There's another catch: your proposed character ¡ will definitely not work if the document is compiled under

\usepackage[utf8]{inputenc}


because in that case it is not a single character, but two: its UTF-8 representation is 0xC2A1. You could use , instead.

\documentclass{article}
\usepackage{xparse,amsmath}

\ExplSyntaxOn
\tl_new:N \l__canaaerus_name_tl

\cs_new_protected:Npn \canaaerus_bq_mathop:
{
% clear the container
\tl_clear:N \l__canaaerus_name_tl
% start the recursion
\canaaerus_absorb:
}

\cs_new_protected:Npn \canaaerus_absorb:
{
\peek_catcode:NTF a
{% if the next token is a letter absorb it
\__canaaerus_absorb_next:n
}
{% otherwise produce the operator name
\__canaaerus_deliver:
}
}

\cs_new_protected:Npn \__canaaerus_absorb_next:n #1
{
% add the next letter to the container
\tl_put_right:Nn \l__canaaerus_name_tl { #1 }
% restart the recursion
\canaaerus_absorb:
}

\cs_new_protected:Npn \__canaaerus_deliver:
{
% produce the operator name
\operatorname{\l__canaaerus_name_tl}
}

% define the active back quote
\group_begin:
\char_set_catcode_active:N 
\cs_gset_eq:NN  \canaaerus_bq_mathop:
\group_end:
\ExplSyntaxOff

% make the backquote math active
\AtBeginDocument{\mathcode=\string"8000 }

\begin{document}

$cos(\alpha+\beta)-sin x$

\end{document}


Highly inefficient, but working. Of course, syntax errors such as typing

sinx


wouldn't be caught.

A different approach is to ease defining operators:

\documentclass{article}
\usepackage{xparse,amsmath}
\ExplSyntaxOn
\NewDocumentCommand{\DeclareMathOperators}{m}
{
\keys_set:nn { canaaerus/mathop } { #1 }
}

\keys_define:nn { canaaerus/mathop }
{
unknown .code:n = \canaaerus_defop:n { #1 }
}

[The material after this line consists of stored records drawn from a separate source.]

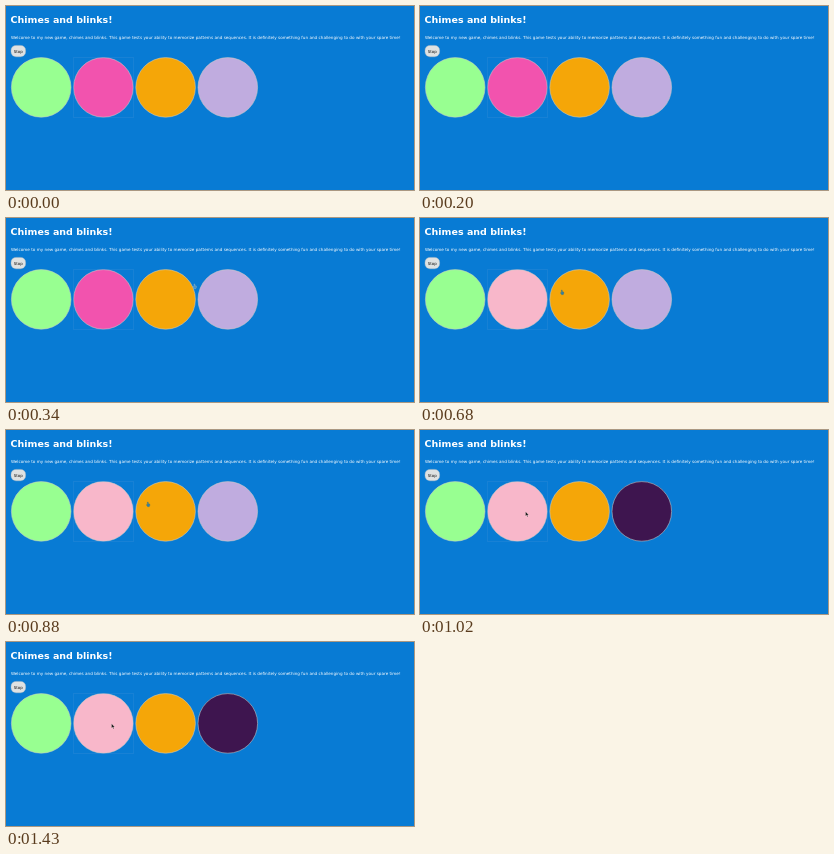
Animation, 408 px wide and 184 px high, one loop 1700 ms. Source, as an HTML page:

```html
<!DOCTYPE html>
<html lang="en">
<head>
<meta charset="utf-8">
<title>Chimes and blinks!</title>
<style>
  html, body { margin: 0; width: 100%; height: 100%; overflow: hidden; background: #087bd4; }
  svg { display: block; width: 408px; height: 184px; }
  text { font-family: "DejaVu Sans", sans-serif; fill: #fff; }
  .title { font-size: 9.5px; font-weight: bold; }
  .intro { font-size: 4.168px; }
  .label { font-size: 4px; fill: #111; text-anchor: middle; }
  .pad { stroke: #c9cbc6; stroke-width: .55; }
  .focus { fill: none; stroke: #3f93d8; stroke-width: .6; stroke-dasharray: 1 1; }
</style>
</head>
<body>
<svg viewBox="0 0 408 184">
  <rect width="408" height="184" fill="#087bd4"/>
  <text class="title" x="4.6" y="17">Chimes and blinks!</text>
  <text class="intro" x="4.9" y="32.6">Welcome to my new game, chimes and blinks. This game tests your ability to memorize patterns and sequences. It is definitely something fun and challenging to do with your spare time!</text>
  <rect x="5" y="39.4" width="14.6" height="11.4" rx="5" fill="#dfe2e2" stroke="#b4bcc0" stroke-width=".4"/>
  <text class="label" x="12.3" y="46.7">Stop</text>
  <g id="pads"></g>
  <rect class="focus" x="67.5" y="51.5" width="60" height="60"/>
  <g id="cursor">
    <path id="hand" d="M1 0h.8v1.6l1.6.5v1.5l-.6 1.1H1.3L0 3l.3-.5.7.3z" stroke-width=".35"/>
    <path id="arrow" d="M0 0v4.2l1-.9.7 1.6.7-.3-.7-1.5h1.3z" fill="#111" stroke="#fff" stroke-width=".2"/>
  </g>
</svg>
<script>
  const LOOP = 1700;
  const byId = id => document.getElementById(id);
  const hotPink = "#f253ae", softPink = "#f8b7ca";
  const lavender = "#c0acdf", plum = "#3e154f";

  const pads = ["#98ff91", hotPink, "#f5a608", lavender].map((fill, i) => {
    const pad = document.createElementNS("http://www.w3.org/2000/svg", "circle");
    const attrs = { class: "pad", cx: 35.2 + i * 62.2, cy: 81.4, r: 29.8, fill };
    for (const name in attrs) pad.setAttribute(name, attrs[name]);
    byId("pads").append(pad);
    return pad;
  });

  const steps = [
    { at: 0, pink: hotPink, violet: lavender },
    { at: 340, pink: hotPink, violet: lavender, hand: ["#4d93c4", "#a3bccb"], pos: [187, 66] },
    { at: 680, pink: softPink, violet: lavender, hand: ["#2f7fa8", "#4a7468"], pos: [140.4, 72] },
    { at: 1020, pink: softPink, violet: plum, arrow: true, pos: [105.6, 81.8] }
  ];

  function draw(now) {
    const time = now % LOOP;
    const step = steps.findLast(s => s.at <= time);
    const [x, y] = step.pos || [0, 0];
    const [fill, stroke] = step.hand || ["none", "none"];
    pads[1].setAttribute("fill", step.pink);
    pads[3].setAttribute("fill", step.violet);
    byId("cursor").setAttribute("transform", `translate(${x} ${y})`);
    byId("hand").setAttribute("fill", fill);
    byId("hand").setAttribute("stroke", stroke);
    byId("arrow").setAttribute("visibility", step.arrow ? "visible" : "hidden");
  }

  const start = performance.now();
  function tick() {
    draw(performance.now() - start);
    requestAnimationFrame(tick);
  }
  tick();
</script>
</body>
</html>
```
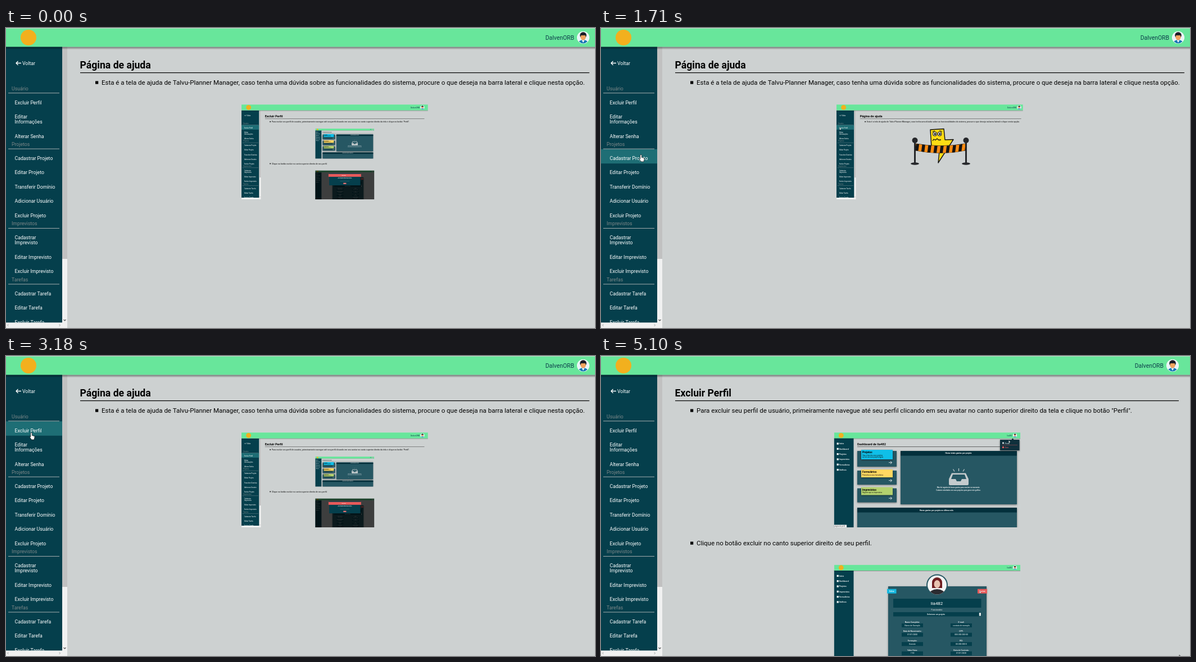
An HTML page with a canvas that plays this animation: 1048 px wide and 534 px high, repeating every 5.18 s.

```html
<!DOCTYPE html>
<html lang="pt">
<head>
<meta charset="utf-8">
<title>Página de ajuda</title>
<style>
html, body { margin: 0; width: 100%; height: 100%; overflow: hidden; background: #cdd1d1; }
canvas { display: block; width: 100%; height: 100%; }
</style>
</head>
<body>
<canvas id="stage" width="1048" height="534"></canvas>
<script>
const g = document.getElementById('stage').getContext('2d');
const W = 1048, H = 534, LOOP = 5180, STEP = 77.4;
const K = 0.3166; // an embedded screen relative to the page
const BG = '#cdd1d1', DARK = '#053f4c', TEAL = '#265763', DEEP = '#04303c', RED = '#e85a5a', GREEN = '#68e69b';
const USER = 'DalvenORB', MEMBER = 'lia482';

const MENU = [
  ['Usuário', 'Excluir Perfil', 'Editar|Informações', 'Alterar Senha'],
  ['Projetos', 'Cadastrar Projeto', 'Editar Projeto', 'Transferir Domínio', 'Adicionar Usuário', 'Excluir Projeto'],
  ['Imprevistos', 'Cadastrar|Imprevisto', 'Editar Imprevisto', 'Excluir Imprevisto'],
  ['Tarefas', 'Cadastrar Tarefa', 'Editar Tarefa', 'Excluir Tarefa']
];

// time, x, y of the pointer tip
const POINTER = [
  [77, 962, 520], [542, 198, 250], [700, 130, 215], [774, 107, 197], [851, 104, 190], [1083, 95.5, 174],
  [1400, 88, 168], [1620, 78, 195], [1703, 71, 225.5], [1900, 66, 290], [2100, 60, 328], [2250, 58, 330],
  [2399, 52, 253], [2560, 48, 215], [2710, 46, 168], [2787, 45, 137], [2940, 41, 136], [3173, 45, 136.5],
  [3484, 45, 136.5], [3560, 60, 150], [3793, 283, 207], [4010, 480, 290], [4560, 990, 512],
  [4650, 1010, 525], [5108, 1029, 532]
];
const MINI_POINTER = [[1080, 921, 493], [1400, 300, 260], [1620, 19, 130]];

const HAND = new Path2D('M0 0C1.2 0 1.4 1 1.4 2V5L5 6C6 6.4 6.2 7 6 8L5 12.5H.5L-2.4 8.4C-3.2 7-2.2 6.6-1.2 7.6V2C-1.2.8-1 0 0 0Z');
const ARROW = new Path2D('M0 0V9L2.2 7.2L3.8 10.6L5.2 10L3.7 6.7H6.4Z');

function rect(x, y, w, h, color) {
  g.fillStyle = color;
  g.fillRect(x, y, w, h);
}

function disc(x, y, r, color) {
  g.fillStyle = color;
  g.beginPath();
  g.arc(x, y, r, 0, 7);
  g.fill();
}

function text(str, x, y, size, color, align = 'left', weight = 400) {
  g.font = `${weight} ${size}px Roboto, sans-serif`;
  g.fillStyle = color;
  g.textAlign = align;
  g.fillText(str, x, y);
}

function trace(points, close) {
  g.beginPath();
  points.forEach(([x, y]) => g.lineTo(x, y));
  if (close) g.closePath();
}

function line(points, color, width) {
  trace(points);
  g.strokeStyle = color;
  g.lineWidth = width;
  g.stroke();
}

function box(x, y, w, h, color) {
  g.save();
  g.shadowColor = 'rgba(0,0,0,.45)';
  g.shadowBlur = 3;
  g.shadowOffsetY = 1;
  rect(x, y, w, h, color);
  g.restore();
}

function screen(x, y, paint) {
  g.save();
  g.translate(x, y);
  g.scale(K, K);
  g.beginPath();
  g.rect(0, 0, W, H);
  g.clip();
  paint();
  g.restore();
}

function pointAt(keys, t) {
  if (t < keys[0][0] - 1) return null;
  const i = keys.findIndex(k => k[0] > t);
  if (i < 0) return keys[keys.length - 1].slice(1);
  if (i === 0) return keys[0].slice(1);
  const [t0, x0, y0] = keys[i - 1], [t1, x1, y1] = keys[i];
  const p = (t - t0) / (t1 - t0);
  return [x0 + (x1 - x0) * p, y0 + (y1 - y0) * p];
}

function pointer(x, y, shape, scale = 1) {
  g.save();
  g.translate(x, y);
  g.scale(scale, scale);
  g.fillStyle = '#fff';
  g.fill(shape);
  g.strokeStyle = '#111';
  g.lineWidth = 0.7;
  g.stroke(shape);
  g.restore();
}

function avatar(x) {
  g.save();
  disc(x, 17, 11, '#fff');
  g.beginPath();
  g.arc(x, 17, 10.4, 0, 7);
  g.clip();
  rect(x - 11, 6, 22, 22, '#e9f3f8');
  g.fillStyle = '#1877b5';
  g.beginPath();
  g.ellipse(x, 28, 9, 7, 0, 0, 7);
  g.fill();
  trace([[x - 2.5, 21.5], [x + 2.5, 21.5], [x, 26]], true);
  g.fillStyle = '#fff';
  g.fill();
  disc(x, 13, 5.8, '#1d1d26');
  g.fillStyle = '#f3a45f';
  g.beginPath();
  g.ellipse(x, 16.2, 4.6, 5.2, 0, 0, 7);
  g.fill();
  rect(x - 4.6, 9.5, 9, 3.6, '#1d1d26');
  g.restore();
}

function header(name, x) {
  const shade = g.createLinearGradient(0, 33.5, 0, 38.5);
  shade.addColorStop(0, 'rgba(0,0,0,.45)');
  shade.addColorStop(1, 'rgba(0,0,0,0)');
  rect(0, 33.5, W, 5, shade);
  rect(0, 0, W, 33.5, GREEN);
  rect(0, 0, W, 0.8, '#d3dad6');
  disc(40, 17, 14, '#f2b01e');
  text(name, x - 16, 21, 10.4, '#0b3d4a', 'right');
  avatar(x);
}

function sidebar(cur, focused) {
  g.save();
  g.beginPath();
  g.rect(0, 33, 100, 491.5);
  g.clip();
  rect(0, 33, 100, 492, DARK);
  line([[27, 62.5], [18, 62.5]], '#fff', 1.3);
  line([[21.5, 59], [18, 62.5], [21.5, 66]], '#fff', 1.3);
  text('Voltar', 29, 66.2, 8.73, '#fff');
  let y = 116.3;
  MENU.forEach(([title, ...items], group) => {
    text(title, 10, y - 5.8, 8.73, '#7d8788');
    const top = y;
    items.forEach((item, i) => {
      const lines = item.split('|');
      const h = lines.length > 1 ? 34.5 : 25.5;
      const over = cur && cur[0] < 100 && cur[1] >= y && cur[1] < y + h;
      if (over || (focused && group + i === 0)) rect(0, y, 100, h, '#1e6e75');
      lines.forEach((s, n) => {
        text(s, 15.5, y + h / 2 + 6.5 + (n - (lines.length - 1) / 2) * 8.9, 8.73, '#fff');
      });
      y += h;
    });
    rect(4, top - 1.1, 91, 1.1, '#97a3a5');
    y += 13.9;
  });
  g.restore();

  const grabbed = cur && cur[0] >= 100 && cur[0] < 109;
  rect(100, 33, 9, 492, '#f1f1f1');
  rect(100, 33, 9, 378, grabbed ? '#a8a8a8' : '#c1c1c1');
  rect(0, 524.5, 109, 9.5, '#f1f1f1');
  line([[102.5, 519], [104.5, 521], [106.5, 519]], '#505050', 1.1);
  line([[4.5, 527], [2.5, 529], [4.5, 531]], '#a3a3a3', 1);
  line([[94.5, 527], [96.5, 529], [94.5, 531]], '#a3a3a3', 1);
}

function heading(str, ruleEnd) {
  text(str, 131.6, 72, 17.6, '#000', 'left', 700);
  rect(132, 79, ruleEnd - 132, 1.2, '#000');
}

function bullet(str, y) {
  rect(159, y - 2.5, 5.2, 5.2, '#000');
  text(str, 170, y + 4, 11.49, '#000');
}

// Frame shared by both embedded screens
function shell() {
  g.beginPath();
  g.rect(414.6, 136, W * K, H * K);
  g.clip();
  rect(414, 136, 333, 170, BG);
  rect(414.6, 146, 34.9, 160, DARK);
  ['Início', 'Dashboard', 'Projetos', 'Imprevistos', 'Formulários', 'Gráficos'].forEach((s, i) => {
    const y = 156 + i * 9.3;
    rect(419.6, y - 1.6, 3.2, 3.2, '#fff');
    text(s, 423.7, y + 1.3, 3.5, '#fff', 'left', 500);
  });
  screen(414.6, 136, () => header(MEMBER, 1017));
}

function taskCard(y, h, color, title, lines) {
  box(456, y, 70, h, TEAL);
  box(463, y - 2, 56, lines.length > 1 ? 17 : 14, color);
  text(title, 465, y + 4, 4.7, '#000', 'left', 700);
  lines.forEach((s, i) => text(s, 465, y + 8.5 + i * 3, 2.8, '#111'));
  const a = y + h - 7.3;
  line([[512, a], [517.5, a]], '#fff', 0.8);
  line([[515, a - 2.4], [517.5, a], [515, a + 2.4]], '#fff', 0.8);
}

function tray() {
  g.fillStyle = '#c4cbcd';
  g.beginPath();
  g.roundRect(619, 218, 35, 12, 2);
  g.fill();
  trace([[624, 208.5], [649, 208.5], [654, 219], [619, 219]], true);
  g.fill();
  trace([[626, 211], [647, 211], [650, 219], [642, 219], [640, 223], [633, 223], [631, 219], [623, 219]], true);
  g.fillStyle = TEAL;
  g.fill();
  [[626.5, 201.5, 629, 205.5], [636.5, 200, 636.5, 205], [646.5, 201.5, 644, 205.5]]
    .forEach(([a, b, c, d]) => line([[a, b], [c, d]], '#c4cbcd', 1.2));
}

function dashboard(menuOpen, cur) {
  text('Dashboard de ' + MEMBER, 456, 158.5, 5.5, '#000', 'left', 700);
  rect(456, 161.4, 284, 0.6, '#222');
  taskCard(169, 28, '#0fbfe8', 'Projetos', ['Veja a lista dos seus projetos', 'ou crie um novo projeto agora']);
  taskCard(204, 25, '#ffd761', 'Formulários', ['Preencha os seus formulários']);
  taskCard(235.5, 25, '#b3d16e', 'Imprevistos', ['Registre aqui os imprevistos']);

  box(533, 169, 207, 95, TEAL);
  rect(533, 169, 207, 8.5, DEEP);
  text('Horas totais gastas por projeto', 636, 174.4, 3.4, '#fff', 'center', 700);
  tray();
  text('Não há registro de horas gastas para mostrar no momento.', 636, 235, 2.9, '#fff', 'center', 500);
  text('Cadastre atividades em seus projetos para gerar este gráfico.', 636, 239.5, 2.9, '#fff', 'center', 500);
  box(456, 270, 284, 36, TEAL);
  rect(456, 270, 284, 8.5, DEEP);
  text('Horas gastas por projeto no último mês', 597, 275.6, 3.4, '#fff', 'center', 700);

  if (menuOpen) {
    trace([[730, 149.5], [732.5, 146.5], [735, 149.5]], true);
    g.fillStyle = '#10303c';
    g.fill();
    box(710, 149, 34.5, 19, '#10303c');
    disc(715.5, 155, 1.4, '#fff');
    text('Perfil', 718.5, 156.6, 3.8, '#fff');
    rect(713, 158.6, 28, 0.4, RED);
    disc(715.5, 162.5, 1.7, RED);
    text('Sair', 718.5, 164, 3.8, RED);
    rect(414.6, 300.5, 22.5, 4.5, '#f4f4f4');
    text('página do perfil', 415.6, 303.6, 2.7, '#444');
    pointer(726, 150, HAND, K);
  } else if (cur) {
    pointer(cur[0], cur[1], ARROW, K);
  }
}

function button(x, y, w, h, color, label) {
  rect(x, y, w, h, color);
  text(label, x + w / 2, y + h / 2 + 1.3, 3.5, '#fff', 'center', 500);
}

// Drawn in place of the second embedded screen
function profile(modal) {
  box(511, 410, 175, 140, TEAL);
  disc(598, 407.5, 19, TEAL);
  g.save();
  disc(598, 407.5, 17, '#f4f4f4');
  g.beginPath();
  g.arc(598, 407.5, 17, 0, 7);
  g.clip();
  disc(598, 403, 9, '#6f1d20');
  rect(589, 403, 18, 10, '#6f1d20');
  g.fillStyle = '#e9c3b0';
  g.beginPath();
  g.ellipse(598, 406, 5.5, 7, 0, 0, 7);
  g.fill();
  g.fillStyle = '#2b2b30';
  g.beginPath();
  g.ellipse(598, 424, 14, 9, 0, 0, 7);
  g.fill();
  g.restore();
  button(509, 414.7, 16.5, 8, '#16b8e0', 'Editar');
  button(670, 414.7, 17, 8, RED, 'Excluir');

  rect(520, 432, 156.5, 16, DARK);
  text(MEMBER, 597.5, 443, 8, '#fff', 'center');
  text('Funcionário', 597.5, 453.3, 3.8, '#fff', 'center');
  rect(520, 456, 156.5, 7.5, DARK);
  text('Selecione um projeto', 596, 461, 3.4, '#fff', 'center', 500);
  rect(672.8, 457, 3.2, 5.6, '#dfe5e5');
  [
    ['Nome Completo:', 'Nome de Exemplo', 'E-mail:', 'contato de exemplo'],
    ['Data de Nascimento:', '01/01/2000', 'CPF:', '000.000.000-00'],
    ['Formação:', 'Gerente', 'RG:', '00.000.000-0'],
    ['Valor Hora:', '7.50', 'Data de Contrato:', '01/01/2020']
  ].forEach((row, i) => {
    const y = 476 + i * 16.6;
    [554, 641].forEach((x, n) => {
      text(row[n * 2], x, y - 1.2, 3.5, '#fff', 'center', 500);
      rect(x - 19, y, 38, 7, DARK);
      text(row[n * 2 + 1], x, y + 4.6, 3.4, '#fff', 'center');
    });
  });

  if (!modal) {
    pointer(674, 418, HAND, K);
    return;
  }
  rect(414, 371, 333, 170, 'rgba(0,0,0,.7)');
  rect(493, 387.5, 175, 67.5, DARK);
  rect(489, 391, 183, 16, RED);
  text('Exclusão', 575, 401, 5.6, '#fff', 'center', 700);
  text('×', 665, 400.8, 4.5, '#9c3038', 'center');
  text('Tem certeza que deseja excluir sua conta?', 580.5, 413.7, 4, '#fff', 'center');
  text('Caso sim, digite confirmar e clique em excluir', 580.5, 418, 4, '#fff', 'center');
  rect(554, 431, 53, 0.6, '#c5d0d2');
  button(572, 441, 17, 7, RED, 'Excluir');
}

function helpBody(media) {
  heading('Página de ajuda', 1038);
  bullet('Esta é a tela de ajuda de Talvu-Planner Manager, caso tenha uma dúvida sobre as funcionalidades do sistema, procure o que deseja na barra lateral e clique nesta opção.', 97);
  if (media) media();
}

function profileBody(s) {
  heading('Excluir Perfil', 1028);
  bullet('Para excluir seu perfil de usuário, primeiramente navegue até seu perfil clicando em seu avatar no canto superior direito da tela e clique no botão "Perfil".', 97);
  bullet('Clique no botão excluir no canto superior direito de seu perfil.', 333);
  g.save();
  shell();
  dashboard(s.menuOpen, s.dashCur);
  g.restore();
  if (!s.second) return;
  g.save();
  g.translate(0, 235.4);
  shell();
  g.translate(0, -235.4);
  profile(s.modal);
  g.restore();
}

function page(s) {
  rect(0, 0, W, H, BG);
  if (s.perfil) profileBody(s);
  else helpBody(s.media);
  sidebar(s.cur, s.focused);
  header(USER, s.perfil ? 1017 : 1027);
  if (s.cur) pointer(s.cur[0], s.cur[1], s.cur[0] < 100 ? HAND : ARROW);
}

function bolt() {
  g.lineJoin = 'round';
  trace([[586, 181], [610, 179.5], [612, 199], [627, 198.5], [600, 240], [602, 219], [588, 212]], true);
  g.fillStyle = '#ffdc14';
  g.fill();
  g.strokeStyle = '#111';
  g.lineWidth = 1.4;
  g.stroke();
  [594, 602.5].forEach(x => {
    disc(x, 188.5, 3.9, '#111');
    disc(x, 188.5, 2.9, '#e8e8e0');
    disc(x + 0.3, 188.8, 1.8, '#111');
  });
  line([[589.5, 185], [594, 183]], '#111', 1);
  line([[602, 182.5], [607, 184.5]], '#111', 1);
  line([[590, 201], [592, 198], [595, 199.5], [598, 197], [601, 199.5], [605, 199]], '#111', 1.3);

  [558.5, 649.5].forEach(x => {
    disc(x, 200, 5, '#26282b');
    rect(x - 1.5, 203, 3, 38, '#26282b');
    g.beginPath();
    g.ellipse(x, 241.5, 7.5, 2.2, 0, 0, 7);
    g.fill();
  });

  g.save();
  g.beginPath();
  g.moveTo(560, 206);
  g.quadraticCurveTo(604, 213.5, 648, 206);
  g.lineTo(648, 218);
  g.quadraticCurveTo(604, 227, 560, 218);
  g.closePath();
  g.strokeStyle = '#111';
  g.lineWidth = 1;
  g.stroke();
  g.clip();
  rect(558, 204, 92, 22, '#ff8c12');
  for (let x = 561; x < 655; x += 11) {
    trace([[x, 204], [x + 5.5, 204], [x + 2.5, 226], [x - 3, 226]], true);
    g.fillStyle = '#151515';
    g.fill();
  }
  g.restore();
}

function mini(t, snapped) {
  const perfil = t < 850 || t >= 2950;
  screen(419, 136, () => page({
    perfil,
    focused: perfil,
    second: true,
    modal: t < 390 || t >= 2950,
    menuOpen: t >= 620 && t < 850,
    dashCur: t >= 2950 ? [602, 251] : null,
    cur: perfil ? null : pointAt(MINI_POINTER, snapped)
  }));
  if (!perfil) bolt();
}

function draw(now) {
  const t = now % LOOP;
  const snapped = Math.floor((t + 9) / STEP) * STEP;
  g.setTransform(1, 0, 0, 1, 0, 0);
  page({
    perfil: t >= 3270,
    focused: t >= 3270 && t < 4940,
    second: t >= 3560,
    modal: t < 4320,
    menuOpen: t >= 4780,
    dashCur: [727, 188],
    cur: pointAt(POINTER, snapped),
    media: () => mini(t, snapped)
  });
}

const start = performance.now();
function tick() {
  draw(performance.now() - start);
  requestAnimationFrame(tick);
}
tick();
</script>
</body>
</html>
```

\cs_new_protected:Npn \canaaerus_defop:n #1
{
\cs_if_exist:cTF { \l_keys_key_tl }
{
\msg_error:nnx { canaaerus/mathop } { exist } { \exp_not:c { \l_keys_key_tl } }
}
{
\tl_if_empty:nTF { #1 }
{
\cs_new:cpx { \l_keys_key_tl } { \exp_not:N \operatorname { \l_keys_key_tl } }
}
{
\cs_new:cpx { \l_keys_key_tl } { \exp_not:N \operatorname { #1 } }
}
}
}
\msg_new:nnnn { canaaerus/mathop } { exist }
{
}
{
}
\cs_generate_variant:Nn \msg_error:nnn { nnx }
\ExplSyntaxOff

\DeclareMathOperators{
Tor,
Hom,
Span=span,
%span, % if uncommented it would raise an error
}

\begin{document}
$\Tor\quad\Hom\quad\Span$
\end{document}

-
Can I use your code for defining a \DeclareMathOperators command as is, in a personal .sty or .cla file. I as k this question because it begins with \NewDocumentCommand – and a .sty or .cls file isn't really compiled. –  Bernard Feb 8 '14 at 23:59
@Bernard You can put the code in a .sty file; just change \usepackage into \RequirePackage. Put there all from \RequirePackage to \ExplSyntaxOff –  egreg Feb 9 '14 at 0:19
Is it possible to get the character used (backtick or ¡) from a macro (e.g. an argument to a package)? I tried to place \expandafters but it wouldn’t work... –  canaaerus Feb 9 '14 at 14:29
@canaaerus \expandafter` is not abracadabra; what precisely do you want to do? –  egreg Feb 9 '14 at 16:56
@cfr Yes, XeLaTeX and LuaLaTeX first transform UTF-8 multibyte combinations into single characters. –  egreg Feb 9 '14 at 20:24